[Saved entries]
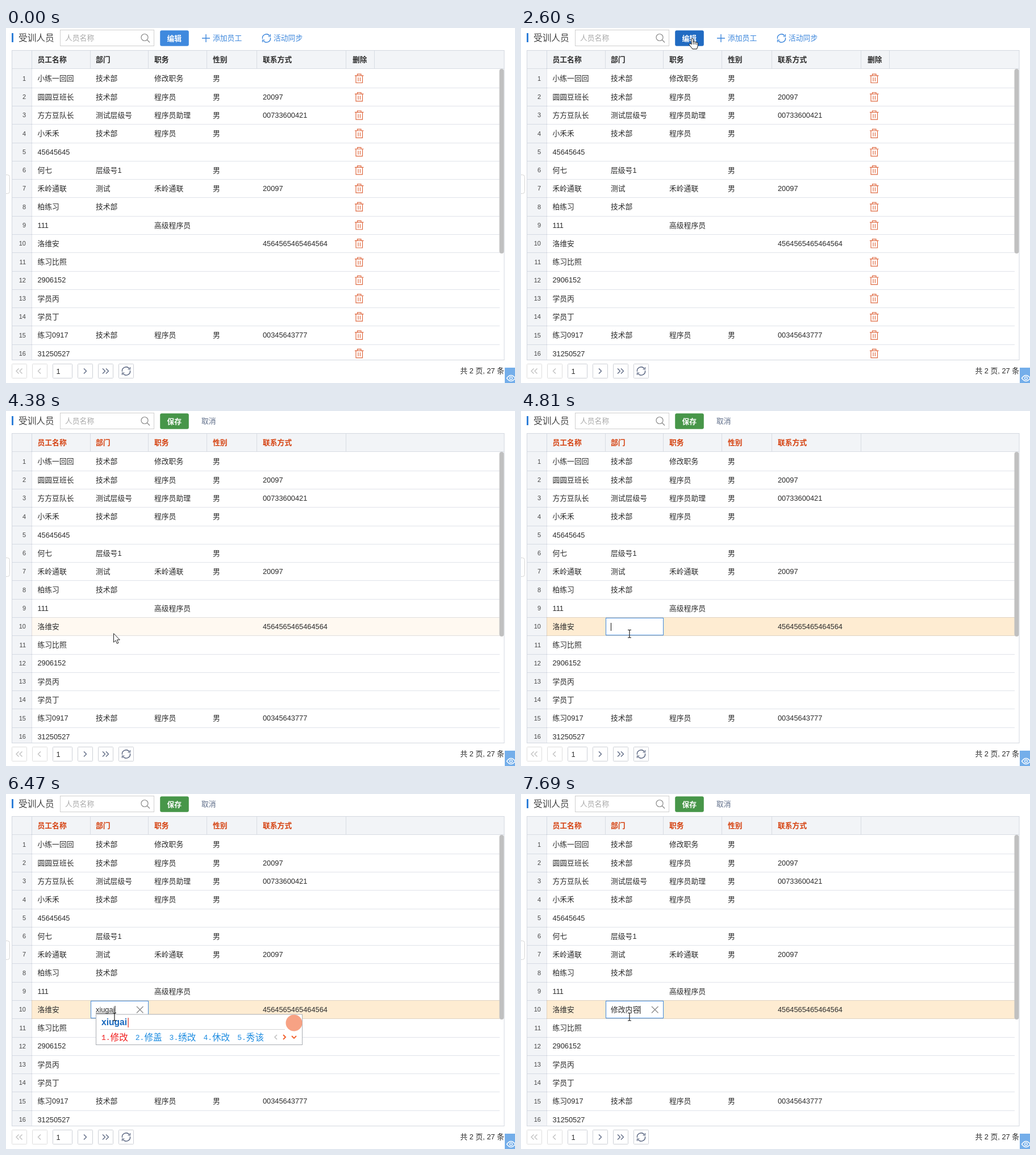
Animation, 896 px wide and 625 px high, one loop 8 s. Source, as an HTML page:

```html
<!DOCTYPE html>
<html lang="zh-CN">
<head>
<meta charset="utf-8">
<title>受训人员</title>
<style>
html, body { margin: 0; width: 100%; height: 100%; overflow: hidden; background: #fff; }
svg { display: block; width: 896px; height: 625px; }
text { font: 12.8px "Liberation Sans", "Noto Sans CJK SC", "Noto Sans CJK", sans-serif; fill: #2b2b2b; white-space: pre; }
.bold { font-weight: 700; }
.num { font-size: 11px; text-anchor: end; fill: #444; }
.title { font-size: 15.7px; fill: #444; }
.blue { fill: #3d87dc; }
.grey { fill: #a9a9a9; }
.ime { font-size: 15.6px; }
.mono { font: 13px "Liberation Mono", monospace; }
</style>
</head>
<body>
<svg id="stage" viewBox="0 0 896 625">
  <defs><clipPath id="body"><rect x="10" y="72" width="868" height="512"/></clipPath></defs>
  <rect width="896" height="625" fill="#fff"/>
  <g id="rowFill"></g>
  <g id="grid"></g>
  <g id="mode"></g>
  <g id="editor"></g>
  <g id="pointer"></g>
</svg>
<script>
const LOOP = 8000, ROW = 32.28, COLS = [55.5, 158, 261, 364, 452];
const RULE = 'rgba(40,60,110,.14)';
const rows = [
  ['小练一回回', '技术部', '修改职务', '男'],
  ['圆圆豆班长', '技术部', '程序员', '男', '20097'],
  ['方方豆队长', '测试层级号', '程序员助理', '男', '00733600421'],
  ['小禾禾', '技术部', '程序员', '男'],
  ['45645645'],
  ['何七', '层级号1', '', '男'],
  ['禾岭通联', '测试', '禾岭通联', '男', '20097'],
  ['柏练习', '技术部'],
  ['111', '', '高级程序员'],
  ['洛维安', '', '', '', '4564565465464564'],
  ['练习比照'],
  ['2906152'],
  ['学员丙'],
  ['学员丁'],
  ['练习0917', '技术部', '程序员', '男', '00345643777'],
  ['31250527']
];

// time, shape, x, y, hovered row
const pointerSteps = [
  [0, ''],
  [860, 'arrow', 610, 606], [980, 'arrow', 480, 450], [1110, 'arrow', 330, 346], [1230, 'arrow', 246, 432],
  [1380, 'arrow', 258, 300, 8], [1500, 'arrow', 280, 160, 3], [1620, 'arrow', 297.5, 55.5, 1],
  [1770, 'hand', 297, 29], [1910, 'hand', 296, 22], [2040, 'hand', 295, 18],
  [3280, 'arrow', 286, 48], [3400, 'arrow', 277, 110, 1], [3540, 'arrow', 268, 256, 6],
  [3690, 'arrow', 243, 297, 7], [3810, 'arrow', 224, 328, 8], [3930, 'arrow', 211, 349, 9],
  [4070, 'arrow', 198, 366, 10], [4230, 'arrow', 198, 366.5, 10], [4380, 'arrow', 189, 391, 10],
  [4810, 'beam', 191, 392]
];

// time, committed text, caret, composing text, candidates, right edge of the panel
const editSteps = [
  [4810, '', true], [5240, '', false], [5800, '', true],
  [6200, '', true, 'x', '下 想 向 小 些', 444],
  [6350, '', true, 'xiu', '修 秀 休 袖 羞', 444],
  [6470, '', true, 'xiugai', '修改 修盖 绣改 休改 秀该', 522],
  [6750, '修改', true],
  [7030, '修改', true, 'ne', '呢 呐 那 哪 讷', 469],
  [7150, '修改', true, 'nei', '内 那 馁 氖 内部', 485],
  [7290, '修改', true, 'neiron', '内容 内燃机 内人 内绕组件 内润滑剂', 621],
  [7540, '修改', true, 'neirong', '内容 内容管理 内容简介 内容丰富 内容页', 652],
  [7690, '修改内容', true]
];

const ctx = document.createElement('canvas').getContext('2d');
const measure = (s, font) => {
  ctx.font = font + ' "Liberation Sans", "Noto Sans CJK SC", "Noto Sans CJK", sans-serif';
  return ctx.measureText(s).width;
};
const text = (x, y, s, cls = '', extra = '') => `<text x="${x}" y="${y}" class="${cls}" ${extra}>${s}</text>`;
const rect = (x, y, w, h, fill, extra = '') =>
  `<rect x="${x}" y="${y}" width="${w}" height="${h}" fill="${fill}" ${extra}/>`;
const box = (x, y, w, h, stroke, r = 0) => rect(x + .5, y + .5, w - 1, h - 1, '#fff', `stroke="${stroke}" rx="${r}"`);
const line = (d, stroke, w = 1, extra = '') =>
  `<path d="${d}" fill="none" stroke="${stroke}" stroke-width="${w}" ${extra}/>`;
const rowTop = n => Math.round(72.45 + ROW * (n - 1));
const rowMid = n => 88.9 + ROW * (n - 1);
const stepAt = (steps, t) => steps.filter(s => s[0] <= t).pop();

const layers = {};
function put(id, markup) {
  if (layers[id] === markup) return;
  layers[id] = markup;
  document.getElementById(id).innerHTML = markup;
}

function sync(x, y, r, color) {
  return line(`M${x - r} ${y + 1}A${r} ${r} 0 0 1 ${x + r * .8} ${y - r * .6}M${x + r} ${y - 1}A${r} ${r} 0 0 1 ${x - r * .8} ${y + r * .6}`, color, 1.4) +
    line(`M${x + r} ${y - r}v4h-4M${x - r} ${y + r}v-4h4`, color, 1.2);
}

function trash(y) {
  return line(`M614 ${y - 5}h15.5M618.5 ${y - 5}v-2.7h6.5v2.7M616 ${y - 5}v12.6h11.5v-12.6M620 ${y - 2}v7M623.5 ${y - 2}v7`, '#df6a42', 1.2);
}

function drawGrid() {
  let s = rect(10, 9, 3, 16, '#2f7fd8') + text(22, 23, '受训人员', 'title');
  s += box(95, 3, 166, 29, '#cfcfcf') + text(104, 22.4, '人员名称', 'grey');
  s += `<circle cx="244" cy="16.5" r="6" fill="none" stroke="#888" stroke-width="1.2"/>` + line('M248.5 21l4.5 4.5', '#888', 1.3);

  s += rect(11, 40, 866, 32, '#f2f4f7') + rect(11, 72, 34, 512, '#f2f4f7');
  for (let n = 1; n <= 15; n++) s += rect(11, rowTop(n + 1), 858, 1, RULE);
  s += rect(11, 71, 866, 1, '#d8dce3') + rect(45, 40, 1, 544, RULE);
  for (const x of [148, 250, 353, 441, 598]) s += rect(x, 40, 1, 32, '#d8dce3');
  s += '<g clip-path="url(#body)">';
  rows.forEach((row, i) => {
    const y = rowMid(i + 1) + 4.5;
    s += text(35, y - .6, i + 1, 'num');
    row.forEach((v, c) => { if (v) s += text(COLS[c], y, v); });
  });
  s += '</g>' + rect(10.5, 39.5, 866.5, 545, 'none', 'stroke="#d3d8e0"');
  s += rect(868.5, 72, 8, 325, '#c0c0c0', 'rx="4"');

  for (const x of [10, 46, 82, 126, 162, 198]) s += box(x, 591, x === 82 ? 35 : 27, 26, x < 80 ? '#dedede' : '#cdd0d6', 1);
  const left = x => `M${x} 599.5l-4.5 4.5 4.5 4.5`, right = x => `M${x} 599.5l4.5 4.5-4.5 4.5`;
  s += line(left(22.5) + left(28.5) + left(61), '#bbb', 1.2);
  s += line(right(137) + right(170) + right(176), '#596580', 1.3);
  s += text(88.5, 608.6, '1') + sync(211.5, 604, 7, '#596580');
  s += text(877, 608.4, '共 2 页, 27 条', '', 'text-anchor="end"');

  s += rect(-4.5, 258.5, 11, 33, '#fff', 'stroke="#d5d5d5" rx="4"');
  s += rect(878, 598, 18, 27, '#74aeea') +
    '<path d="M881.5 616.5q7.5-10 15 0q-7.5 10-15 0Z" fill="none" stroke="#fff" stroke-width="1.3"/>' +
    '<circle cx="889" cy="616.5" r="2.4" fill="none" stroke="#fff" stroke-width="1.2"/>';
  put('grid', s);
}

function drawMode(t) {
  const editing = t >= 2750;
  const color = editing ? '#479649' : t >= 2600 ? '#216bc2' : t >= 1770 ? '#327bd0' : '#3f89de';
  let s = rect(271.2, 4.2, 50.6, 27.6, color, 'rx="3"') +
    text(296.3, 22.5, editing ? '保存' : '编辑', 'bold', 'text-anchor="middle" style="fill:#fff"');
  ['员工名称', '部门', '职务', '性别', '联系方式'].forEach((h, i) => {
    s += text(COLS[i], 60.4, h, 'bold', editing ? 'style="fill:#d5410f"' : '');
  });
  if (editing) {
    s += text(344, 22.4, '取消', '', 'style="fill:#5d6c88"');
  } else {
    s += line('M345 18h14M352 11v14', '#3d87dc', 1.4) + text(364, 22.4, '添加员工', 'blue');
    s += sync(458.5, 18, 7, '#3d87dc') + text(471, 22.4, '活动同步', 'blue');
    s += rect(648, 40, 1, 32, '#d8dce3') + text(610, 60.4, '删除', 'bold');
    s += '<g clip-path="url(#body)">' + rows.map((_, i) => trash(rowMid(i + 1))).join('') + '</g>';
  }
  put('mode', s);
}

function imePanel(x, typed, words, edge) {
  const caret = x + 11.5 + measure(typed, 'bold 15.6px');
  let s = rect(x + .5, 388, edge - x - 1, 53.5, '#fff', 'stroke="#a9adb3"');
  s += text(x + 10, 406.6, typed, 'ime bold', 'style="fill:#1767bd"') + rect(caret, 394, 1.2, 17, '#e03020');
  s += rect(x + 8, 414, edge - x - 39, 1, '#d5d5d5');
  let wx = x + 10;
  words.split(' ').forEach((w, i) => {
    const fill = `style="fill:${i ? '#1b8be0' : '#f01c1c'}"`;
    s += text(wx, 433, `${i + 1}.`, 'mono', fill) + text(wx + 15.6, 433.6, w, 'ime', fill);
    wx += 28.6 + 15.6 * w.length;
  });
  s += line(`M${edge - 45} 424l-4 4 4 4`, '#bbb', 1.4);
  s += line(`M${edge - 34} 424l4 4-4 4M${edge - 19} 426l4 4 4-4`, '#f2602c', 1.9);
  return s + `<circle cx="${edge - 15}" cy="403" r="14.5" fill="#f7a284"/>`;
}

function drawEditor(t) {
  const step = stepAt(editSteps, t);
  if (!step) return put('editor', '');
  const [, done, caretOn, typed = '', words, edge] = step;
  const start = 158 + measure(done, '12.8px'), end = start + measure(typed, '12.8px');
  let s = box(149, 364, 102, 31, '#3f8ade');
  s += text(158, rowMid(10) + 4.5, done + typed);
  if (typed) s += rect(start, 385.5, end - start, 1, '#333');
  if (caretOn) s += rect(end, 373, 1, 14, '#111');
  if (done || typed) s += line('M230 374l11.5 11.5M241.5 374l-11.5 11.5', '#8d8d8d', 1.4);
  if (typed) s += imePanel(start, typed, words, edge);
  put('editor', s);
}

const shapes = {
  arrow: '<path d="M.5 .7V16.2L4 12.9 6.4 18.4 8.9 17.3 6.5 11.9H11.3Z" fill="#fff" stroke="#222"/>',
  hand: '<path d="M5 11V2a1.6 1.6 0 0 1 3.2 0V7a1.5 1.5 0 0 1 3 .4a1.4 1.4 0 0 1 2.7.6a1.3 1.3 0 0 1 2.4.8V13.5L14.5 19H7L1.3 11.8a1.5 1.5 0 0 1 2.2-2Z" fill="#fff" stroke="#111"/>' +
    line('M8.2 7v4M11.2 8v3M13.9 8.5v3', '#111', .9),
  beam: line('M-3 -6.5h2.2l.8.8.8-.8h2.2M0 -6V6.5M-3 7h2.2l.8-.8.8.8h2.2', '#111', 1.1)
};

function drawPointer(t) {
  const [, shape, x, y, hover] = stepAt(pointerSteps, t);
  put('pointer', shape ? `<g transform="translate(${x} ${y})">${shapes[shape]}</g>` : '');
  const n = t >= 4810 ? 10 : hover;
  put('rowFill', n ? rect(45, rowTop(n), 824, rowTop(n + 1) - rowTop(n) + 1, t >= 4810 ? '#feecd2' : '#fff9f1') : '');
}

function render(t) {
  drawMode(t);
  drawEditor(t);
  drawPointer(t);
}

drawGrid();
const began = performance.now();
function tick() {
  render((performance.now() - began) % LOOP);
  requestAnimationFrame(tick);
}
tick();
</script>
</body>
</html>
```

...

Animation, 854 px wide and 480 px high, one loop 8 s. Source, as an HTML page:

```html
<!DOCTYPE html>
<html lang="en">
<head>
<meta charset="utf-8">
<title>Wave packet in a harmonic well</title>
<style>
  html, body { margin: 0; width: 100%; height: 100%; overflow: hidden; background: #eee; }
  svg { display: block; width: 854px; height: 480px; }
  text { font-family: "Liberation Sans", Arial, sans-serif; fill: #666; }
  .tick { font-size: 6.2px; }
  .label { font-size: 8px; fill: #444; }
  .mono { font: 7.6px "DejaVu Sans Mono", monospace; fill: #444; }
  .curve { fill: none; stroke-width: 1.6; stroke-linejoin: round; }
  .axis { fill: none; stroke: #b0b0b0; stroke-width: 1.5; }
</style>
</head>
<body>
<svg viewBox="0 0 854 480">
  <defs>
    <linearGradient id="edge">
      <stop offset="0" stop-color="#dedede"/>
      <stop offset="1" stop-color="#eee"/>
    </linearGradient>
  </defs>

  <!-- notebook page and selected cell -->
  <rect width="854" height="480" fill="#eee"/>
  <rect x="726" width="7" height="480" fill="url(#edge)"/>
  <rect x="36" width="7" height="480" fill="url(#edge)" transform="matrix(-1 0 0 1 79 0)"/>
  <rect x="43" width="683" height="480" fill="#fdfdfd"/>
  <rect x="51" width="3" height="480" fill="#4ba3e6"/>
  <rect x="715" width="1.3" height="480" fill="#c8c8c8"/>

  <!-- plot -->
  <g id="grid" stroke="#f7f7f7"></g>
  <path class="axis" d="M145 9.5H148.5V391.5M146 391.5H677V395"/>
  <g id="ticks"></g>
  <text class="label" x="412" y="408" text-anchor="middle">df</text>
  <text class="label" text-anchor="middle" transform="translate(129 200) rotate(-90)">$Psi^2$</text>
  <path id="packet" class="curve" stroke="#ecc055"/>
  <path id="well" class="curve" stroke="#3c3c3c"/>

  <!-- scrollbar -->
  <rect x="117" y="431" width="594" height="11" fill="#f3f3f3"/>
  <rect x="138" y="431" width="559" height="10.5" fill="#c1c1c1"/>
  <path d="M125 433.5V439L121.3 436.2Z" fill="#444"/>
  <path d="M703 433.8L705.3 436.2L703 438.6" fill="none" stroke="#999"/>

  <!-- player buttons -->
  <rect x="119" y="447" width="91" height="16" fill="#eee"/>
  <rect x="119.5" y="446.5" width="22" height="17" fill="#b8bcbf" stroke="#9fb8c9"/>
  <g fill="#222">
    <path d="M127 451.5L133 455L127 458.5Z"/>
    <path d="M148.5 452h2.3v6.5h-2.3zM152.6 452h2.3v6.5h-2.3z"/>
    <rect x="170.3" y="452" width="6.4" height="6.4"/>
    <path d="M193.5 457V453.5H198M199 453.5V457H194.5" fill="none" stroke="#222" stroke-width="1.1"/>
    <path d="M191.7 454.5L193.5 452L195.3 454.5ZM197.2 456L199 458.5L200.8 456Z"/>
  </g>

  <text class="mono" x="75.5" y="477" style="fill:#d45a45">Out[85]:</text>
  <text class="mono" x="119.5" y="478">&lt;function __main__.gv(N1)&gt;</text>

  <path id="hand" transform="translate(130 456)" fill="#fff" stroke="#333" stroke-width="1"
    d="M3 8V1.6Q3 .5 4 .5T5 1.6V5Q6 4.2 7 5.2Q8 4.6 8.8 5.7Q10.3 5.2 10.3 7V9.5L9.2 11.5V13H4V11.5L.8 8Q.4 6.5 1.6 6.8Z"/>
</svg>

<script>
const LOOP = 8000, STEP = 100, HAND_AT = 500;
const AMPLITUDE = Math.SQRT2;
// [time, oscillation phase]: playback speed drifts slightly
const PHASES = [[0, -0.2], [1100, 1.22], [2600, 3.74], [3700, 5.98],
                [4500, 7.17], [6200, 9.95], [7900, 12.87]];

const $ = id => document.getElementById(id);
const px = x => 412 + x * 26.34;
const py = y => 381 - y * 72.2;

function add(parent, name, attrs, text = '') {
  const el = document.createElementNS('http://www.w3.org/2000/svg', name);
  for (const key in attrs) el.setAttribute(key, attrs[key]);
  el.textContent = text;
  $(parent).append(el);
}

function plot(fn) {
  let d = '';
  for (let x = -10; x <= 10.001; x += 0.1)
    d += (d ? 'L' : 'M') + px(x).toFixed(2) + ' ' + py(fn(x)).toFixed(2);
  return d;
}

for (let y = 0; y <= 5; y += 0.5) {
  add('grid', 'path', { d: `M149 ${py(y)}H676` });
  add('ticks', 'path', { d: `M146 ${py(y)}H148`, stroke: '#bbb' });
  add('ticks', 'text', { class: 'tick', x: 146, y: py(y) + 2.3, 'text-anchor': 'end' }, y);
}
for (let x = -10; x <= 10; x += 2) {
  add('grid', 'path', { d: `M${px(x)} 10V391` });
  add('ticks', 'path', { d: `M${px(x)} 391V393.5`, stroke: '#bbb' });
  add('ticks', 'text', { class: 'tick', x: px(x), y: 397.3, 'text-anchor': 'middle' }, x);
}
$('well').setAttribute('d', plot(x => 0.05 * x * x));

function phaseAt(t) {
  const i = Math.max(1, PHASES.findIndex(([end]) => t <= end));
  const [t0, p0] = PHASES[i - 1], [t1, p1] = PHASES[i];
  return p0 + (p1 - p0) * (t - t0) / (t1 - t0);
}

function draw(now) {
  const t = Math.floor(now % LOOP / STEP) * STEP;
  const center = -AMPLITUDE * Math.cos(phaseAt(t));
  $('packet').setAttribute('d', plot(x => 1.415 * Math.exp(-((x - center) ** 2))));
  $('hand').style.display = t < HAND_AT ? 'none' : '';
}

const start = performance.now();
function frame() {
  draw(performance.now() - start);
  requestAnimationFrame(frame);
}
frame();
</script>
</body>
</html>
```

• **PROBLEM TO WORK ON**:
Looking at the records above, which lines contain "class"? Copy those lines.

• **SOLUTION FOR THIS PROBLEM**:
const text = (x, y, s, cls = '', extra = '') => `<text x="${x}" y="${y}" class="${cls}" ${extra}>${s}</text>`;
  <path class="axis" d="M145 9.5H148.5V391.5M146 391.5H677V395"/>
  <text class="label" x="412" y="408" text-anchor="middle">df</text>
  <text class="label" text-anchor="middle" transform="translate(129 200) rotate(-90)">$Psi^2$</text>
  <path id="packet" class="curve" stroke="#ecc055"/>
  <path id="well" class="curve" stroke="#3c3c3c"/>
  <text class="mono" x="75.5" y="477" style="fill:#d45a45">Out[85]:</text>
  <text class="mono" x="119.5" y="478">&lt;function __main__.gv(N1)&gt;</text>
  add('ticks', 'text', { class: 'tick', x: 146, y: py(y) + 2.3, 'text-anchor': 'end' }, y);
  add('ticks', 'text', { class: 'tick', x: px(x), y: 397.3, 'text-anchor': 'middle' }, x);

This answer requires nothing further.